Balancing growth and profitability

Steven Dunne

Steven Dunne
Senior Partner

Balancing growth and profitability

How can businesses walk the fine line between top-line growth and long-term sustainability?

Founding and building a business from just an idea into a global player, then achieving a successful exit, is shorthand for how difficult the Scale-Up journey is. It is not for the faint hearted.

Aggressive market expansion, and top-line revenue growth at all costs

Growing top-line revenue at all costs has the disadvantage of making the management team oblivious to the underlying unit economics of the business.  Clearly for some businesses blitz-scaling works but it’s not for every business, and it’s important that we don’t encourage every business down this path.

Achieving profitability

The priority when trying to get companies to profitability is sustainability, which comes through improvement in LTV/CAC: the ratio between the lifetime value of the average customer and the cost of acquiring them.

If the business fundamentals are good then it’s all about zealous focus on costs and focusing on delivering value to customers to ensure churn is minimised and delivering extra value, so the revenue can be grown. Striking a balance between getting a company to profit and still continuing to grow the top line significantly is very difficult, and many companies get this wrong.

How do businesses achieve this?

Mature management teams are not deluded about the potential growth of their business, and have a realistic view of the market. In the quest for the forever 100% growth top-line, one could drive a perfectly great business to extinction.

Frog’s portfolio company Skimlinks, which was successfully acquired in the middle of the pandemic, built an excellent core business helping 80% of the top publishers in the world significantly increase their revenue. Any business that has a direct impact on its customers’ P&L is in a unique position; one that they can maximise if they can deliver continued value.

Over the course of our investment there needed to be a realignment from innovation to focus on the core business.

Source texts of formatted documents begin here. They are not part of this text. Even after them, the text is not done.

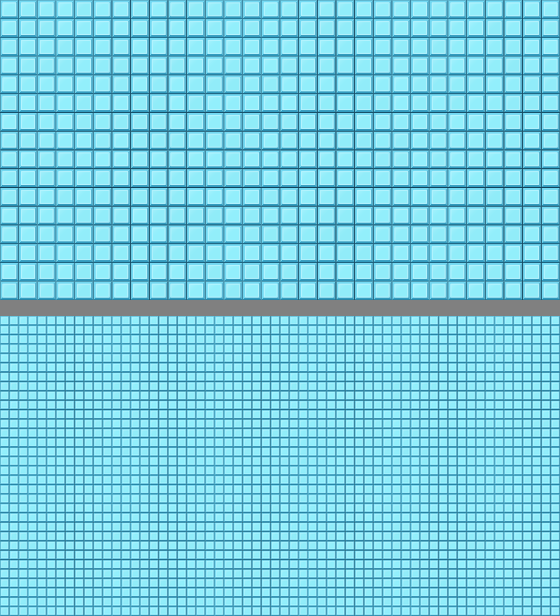
Top, the tile; bottom, the same tile 2 across and 2 down.
Reproduce this pattern procedurally as a WebGL 2 fragment shader.

```glsl
#version 300 es
precision highp float;
// Glossy aqua mosaic: a 30 x 16 grid of square bevelled tiles with thin dark joints.
// Each tile is a mitred bevel lit from the upper left, a pale rim and a cyan face;
// joint depth follows slow sines over the grid, so the pattern wraps on all sides.

uniform vec2 u_resolution;
out vec4 fragColor;

const vec2  TILES        = vec2(30.0, 16.0);
const float BEVEL        = 0.125;  // all widths are in tile units
const float RIM          = 0.06;
const float CORNER       = 0.04;
const float JOINT_HALF   = 0.023;
const float JOINT_MIN    = 0.45;   // strength of the faintest joints
const vec2  JOINT_WAVES  = vec2(3.0, 1.0);
const vec2  JOINT_PEAK   = vec2(18.0, 7.0);
const float TONE_VARIATION = 0.015;
const float TAU = 6.2831853;

const vec3 FACE         = vec3(0.57, 0.93, 0.98);
const vec3 PALE         = vec3(0.70, 0.95, 0.99);
const vec3 BEVEL_LIGHT  = vec3(0.45, 0.85, 0.95);
const vec3 BEVEL_RIGHT  = vec3(0.35, 0.71, 0.82);
const vec3 BEVEL_BOTTOM = vec3(0.20, 0.61, 0.75);
const vec3 JOINT        = vec3(0.05, 0.20, 0.28);

float hash(vec2 cell) {
    vec3 q = fract(cell.xyx * vec3(0.1031, 0.1030, 0.0973));
    q += dot(q, q.yzx + 33.33);
    return fract((q.x + q.y) * q.z);
}

// Signed distance to a square with rounded corners.
float roundedSquare(vec2 p, float halfSize, float radius) {
    vec2 q = abs(p) - halfSize + radius;
    return length(max(q, 0.0)) + min(max(q.x, q.y), 0.0) - radius;
}

// Exact box-filtered coverage of a line, even when thinner than a pixel.
vec2 lineCoverage(vec2 d, vec2 pixel) {
    vec2 h = vec2(JOINT_HALF);
    return (clamp(d + 0.5 * pixel, -h, h) - clamp(d - 0.5 * pixel, -h, h)) / pixel;
}

vec3 bevelColor(vec2 p, float aa) {
    vec2 edge = min(p, 1.0 - p);
    vec3 sides = mix(BEVEL_LIGHT, BEVEL_RIGHT, step(0.5, p.x));
    vec3 ends  = mix(BEVEL_BOTTOM, BEVEL_LIGHT, step(0.5, p.y));
    return mix(sides, ends, smoothstep(-aa, aa, edge.x - edge.y));
}

void main() {
    vec2 grid  = gl_FragCoord.xy / u_resolution * TILES;
    vec2 pixel = TILES / u_resolution;
    float aa   = 0.5 * max(pixel.x, pixel.y);
    vec2 cell  = mod(floor(grid), TILES);
    vec2 p     = fract(grid);

    // Bevel, pale rim, then the face with a sheen at its upper left.
    float faceDist = roundedSquare(p - 0.5, 0.5 - BEVEL, CORNER);
    float rimDist  = faceDist + RIM;
    float sheen = 0.6 * smoothstep(0.15, 0.5, 0.5 * (p.y - p.x) + 0.1);
    vec3 color = bevelColor(p, aa);
    color = mix(color, PALE, 1.0 - smoothstep(-aa, aa, faceDist));
    color = mix(color, mix(FACE, PALE, sheen), 1.0 - smoothstep(-aa, aa, rimDist));
    color *= 1.0 + TONE_VARIATION * (hash(cell) - 0.5);

    // Joints, deeper along some columns and rows.
    vec2 lineId = floor(grid + 0.5);
    vec2 wave   = 0.5 + 0.5 * cos(TAU * JOINT_WAVES * (lineId - JOINT_PEAK) / TILES);
    vec2 joint  = lineCoverage(grid - lineId, pixel) * mix(vec2(JOINT_MIN), vec2(1.0), wave);
    color = mix(color, JOINT, max(joint.x, joint.y));

    fragColor = vec4(color, 1.0);
}
```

Skimlinks executed very successfully on generating significant growth as well as significant profits and cash. It’s a solid example where throwing money at problems was not the answer, it just needed a change in focus and culture.

Tools to support CEOs and companies during the Scale-Up phase

Frog’s proprietary framework, the Scale-Up Methodology, is used to both assess companies before we invest and to help us use a common language to help our companies. Our job at Frog is to support our CEOs achieve the best potential possible for their companies. This means both providing such tools to help them as well as providing an active and supportive role through our Operating Partners and via our participation on the board. Toolkits such as Sustainable Unit Economics and Building Sustainability are particularly relevant in this instance.

We are aware that markets change, businesses change and as a helpful investor we must be savvy to know when to challenge and when to agree with the CEO. As board members we must be excellent at reading the dynamic, not jump to conclusions, and work tirelessly to create alignment in the board.

Steven Dunne


Steven Dunne